=== WHAT IS REQUIRED ===
Scan the records for "else". Show the matching lines.

=== RECORDS PROVIDED ===
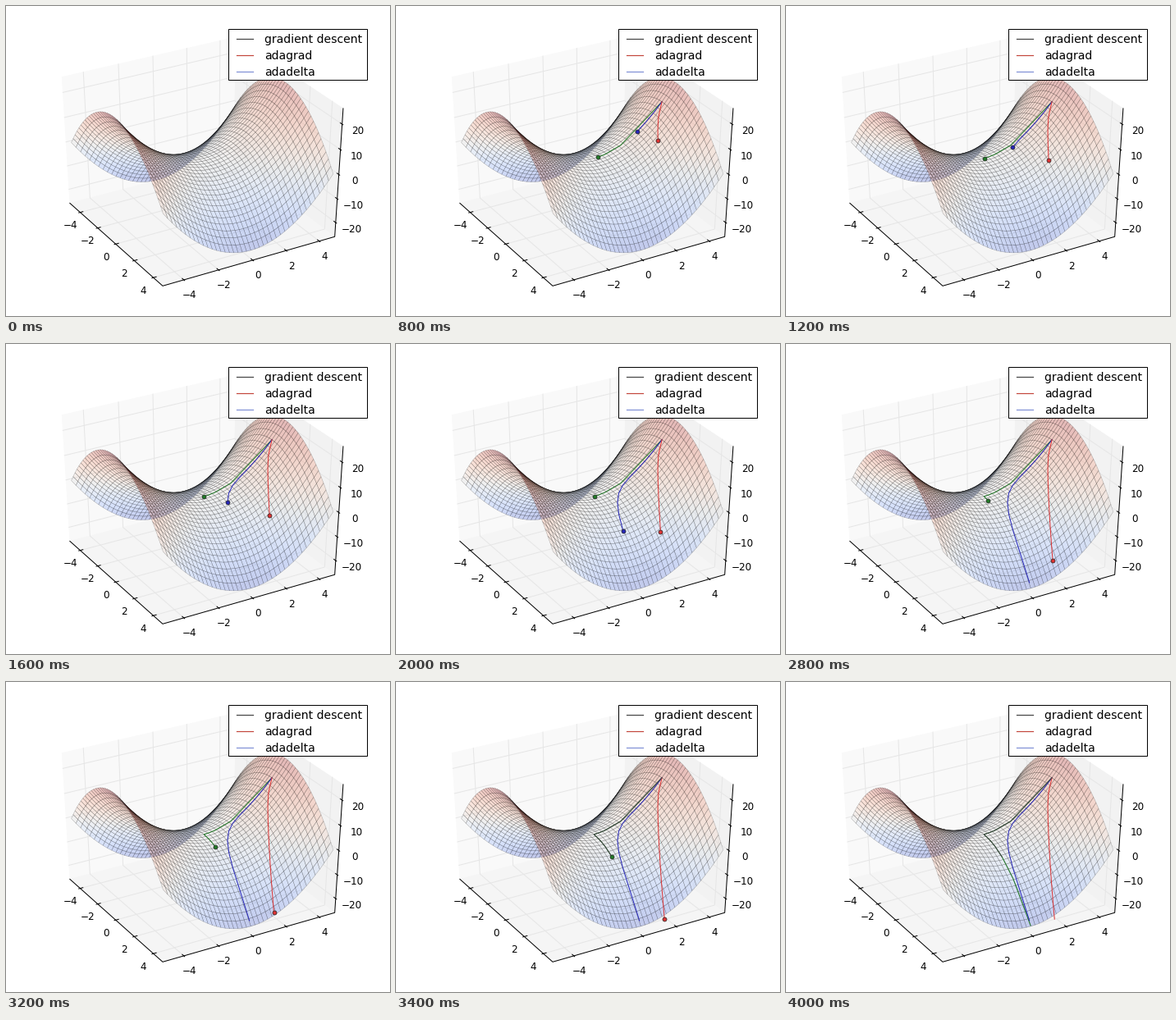
Animation, 468 px wide and 378 px high, one loop 4.2 s. Source, as a matplotlib script:

```python
import numpy as np
import matplotlib.pyplot as plt
from matplotlib.animation import FuncAnimation
from matplotlib.collections import PolyCollection
from matplotlib.patches import Rectangle

W, H, DPI = 468, 378, 72
FRAMES, STEP_MS = 21, 200
ELEV, AZIM, DIST = np.radians(35), np.radians(-30), 10
GRID = np.arange(-5, 5, 0.25)
LOW, HIGH = GRID[0], GRID[-1]
EDGE = 0.5 * (1 + 1 / 24)  # the panes reach a little past the data limits

plt.rcParams["font.family"] = "DejaVu Sans"
fig = plt.figure(figsize=(W / DPI, H / DPI), dpi=DPI, facecolor="white")
ax = fig.add_axes([0, 0, 1, 1])
ax.set(xlim=(0, W), ylim=(H, 0))
ax.axis("off")


def depth(p):
    """Distance towards the viewer of points in the unit cube."""
    ce, se = np.cos(ELEV), np.sin(ELEV)
    return p @ np.array([np.cos(AZIM) * ce, np.sin(AZIM) * ce, se])


def project(p):
    """Perspective projection from the centred unit cube to pixels."""
    p = np.asarray(p, float)
    ca, sa, ce, se = np.cos(AZIM), np.sin(AZIM), np.cos(ELEV), np.sin(ELEV)
    right = p @ np.array([-sa, ca, 0])
    up = p @ np.array([-ca * se, -sa * se, ce])
    scale = DIST / (DIST - depth(p))
    return np.stack([236.8 + 233.6 * right * scale,
                     185.3 - 181.6 * up * scale], axis=-1)


def unit(value):
    return (value - LOW) / (HIGH - LOW) - 0.5


def on_saddle(x, y):
    """Unit-cube points of the surface z = y^2 - x^2, with z in -25..25."""
    return np.stack([unit(x), unit(y), (y**2 - x**2) / 50], axis=-1)


def line3d(*points, **style):
    ax.plot(*project(points).T, **style)


def draw_box():
    e = EDGE
    panes = [
        ([(-e, -e, -e), (-e, e, -e), (-e, e, e), (-e, -e, e)], 0.975),
        ([(-e, e, -e), (e, e, -e), (e, e, e), (-e, e, e)], 0.95),
        ([(-e, -e, -e), (e, -e, -e), (e, e, -e), (-e, e, -e)], 0.9625),
    ]
    for corners, grey in panes:
        ax.fill(*project(corners).T, color=str(grey), lw=0.5, zorder=0)

    grid = dict(color="0.9", lw=1, zorder=1)
    axis = dict(color="black", lw=1, zorder=2)
    inner, outer = EDGE - 0.2 / 12, EDGE + 0.1 / 12

    def label(point, dx, dy, value):
        x, y = project(point)
        ax.text(x + dx, y + dy, f"{value}".replace("-", "\u2212"),
                size=12, ha="center", va="center", zorder=2)

    for value in range(-4, 5, 2):
        t = unit(value)
        line3d((t, -e, -e), (t, e, -e), (t, e, e), **grid)
        line3d((e, t, -e), (-e, t, -e), (-e, t, e), **grid)
        line3d((t, -inner, -e), (t, -outer, -e), **axis)
        line3d((inner, t, -e), (outer, t, -e), **axis)
        label((t, -e, -e), -12, 16.3, value)
        label((e, t, -e), 6.5, 18.8, value)
    for value in range(-20, 21, 10):
        t = value / 50
        line3d((-e, -e, t), (-e, e, t), (e, e, t), **grid)
        line3d((inner, e, t), (outer, e, t), **axis)
        label((e, e, t), 19.5, 8, value)
    line3d((-e, -e, -e), (e, -e, -e), (e, e, -e), (e, e, e), **axis)


def draw_saddle():
    p = on_saddle(*np.meshgrid(GRID, GRID))
    quads = np.stack([p[:-1, :-1], p[:-1, 1:], p[1:, 1:], p[1:, :-1]], axis=2)
    quads = quads.reshape(-1, 4, 3)
    centres = quads.mean(axis=1)
    order = np.argsort(depth(centres))
    faces = plt.get_cmap("coolwarm")(centres[order, 2] + 0.5)
    faces[:, 3] = 0.3
    ax.add_collection(PolyCollection(project(quads[order]), facecolors=faces,
                                     edgecolors=(0, 0, 0, 0.3),
                                     linewidths=0.45, zorder=3))


def draw_legend():
    ax.add_patch(Rectangle((270.5, 27.5), 169, 62, fc="white", ec="black",
                           lw=1, zorder=8))
    entries = [("gradient descent", "#444444"), ("adagrad", "#c4463c"),
               ("adadelta", "#7f8fd6")]
    for i, (name, color) in enumerate(entries):
        y = 39.5 + 20.3 * i
        ax.plot([280.5, 301], [y, y], color=color, lw=1.2, zorder=9)
        ax.text(315, y + 5, name, size=14, va="baseline", zorder=9)


def gradient(p):
    return 2 * p * np.array([-1, 1])


def gradient_descent(rate=0.3):
    return lambda g: rate * g


def adagrad(rate=0.5):
    total = np.zeros(2)

    def move(g):
        total[:] += g**2
        return rate * g / np.sqrt(total)
    return move


def adadelta(rho=0.5, eps=0.1):
    mean_g, mean_d = np.zeros(2), np.zeros(2)

    def move(g):
        mean_g[:] = rho * mean_g + (1 - rho) * g**2
        d = g * np.sqrt((mean_d + eps) / (mean_g + eps))
        mean_d[:] = rho * mean_d + (1 - rho) * d**2
        return d
    return move


def descend(move):
    """Screen path from a point near the ridge until it leaves the domain."""
    p, path = np.array([0.001, 4.0]), []
    while abs(p[0]) < 5 and len(path) < FRAMES:
        path.append(p)
        p = p - move(gradient(p))
    return project(on_saddle(*np.array(path).T))


def make_tracker(move, color):
    trail, = ax.plot([], [], color=color, lw=1, zorder=5)
    marker, = ax.plot([], [], "o", ms=5, mfc=color, mec="#222222", mew=0.7,
                      zorder=6)
    return descend(move), trail, marker


draw_box()
draw_saddle()
draw_legend()
trackers = [make_tracker(gradient_descent(), "#237a28"),
            make_tracker(adadelta(), "#2626b8"),
            make_tracker(adagrad(), "#dc3434")]

FADE_STEP = 17  # the descent trail so far turns grey here
faded, = ax.plot([], [], color="#454548", lw=1, zorder=5.5)


def update(step):
    for path, trail, marker in trackers:
        trail.set_data(*path[:step].T)
        shown = 0 < step <= len(path)
        marker.set_data(*path[step - 1:step].T if shown else ([], []))
    past = trackers[0][0][:FADE_STEP if step >= FADE_STEP else 0]
    faded.set_data(*past.T)
    return []


anim = FuncAnimation(fig, update, frames=FRAMES, interval=STEP_MS,
                     init_func=lambda: update(0), repeat=True, repeat_delay=0)
plt.show()
```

=== RESULT ===
        marker.set_data(*path[step - 1:step].T if shown else ([], []))
    past = trackers[0][0][:FADE_STEP if step >= FADE_STEP else 0]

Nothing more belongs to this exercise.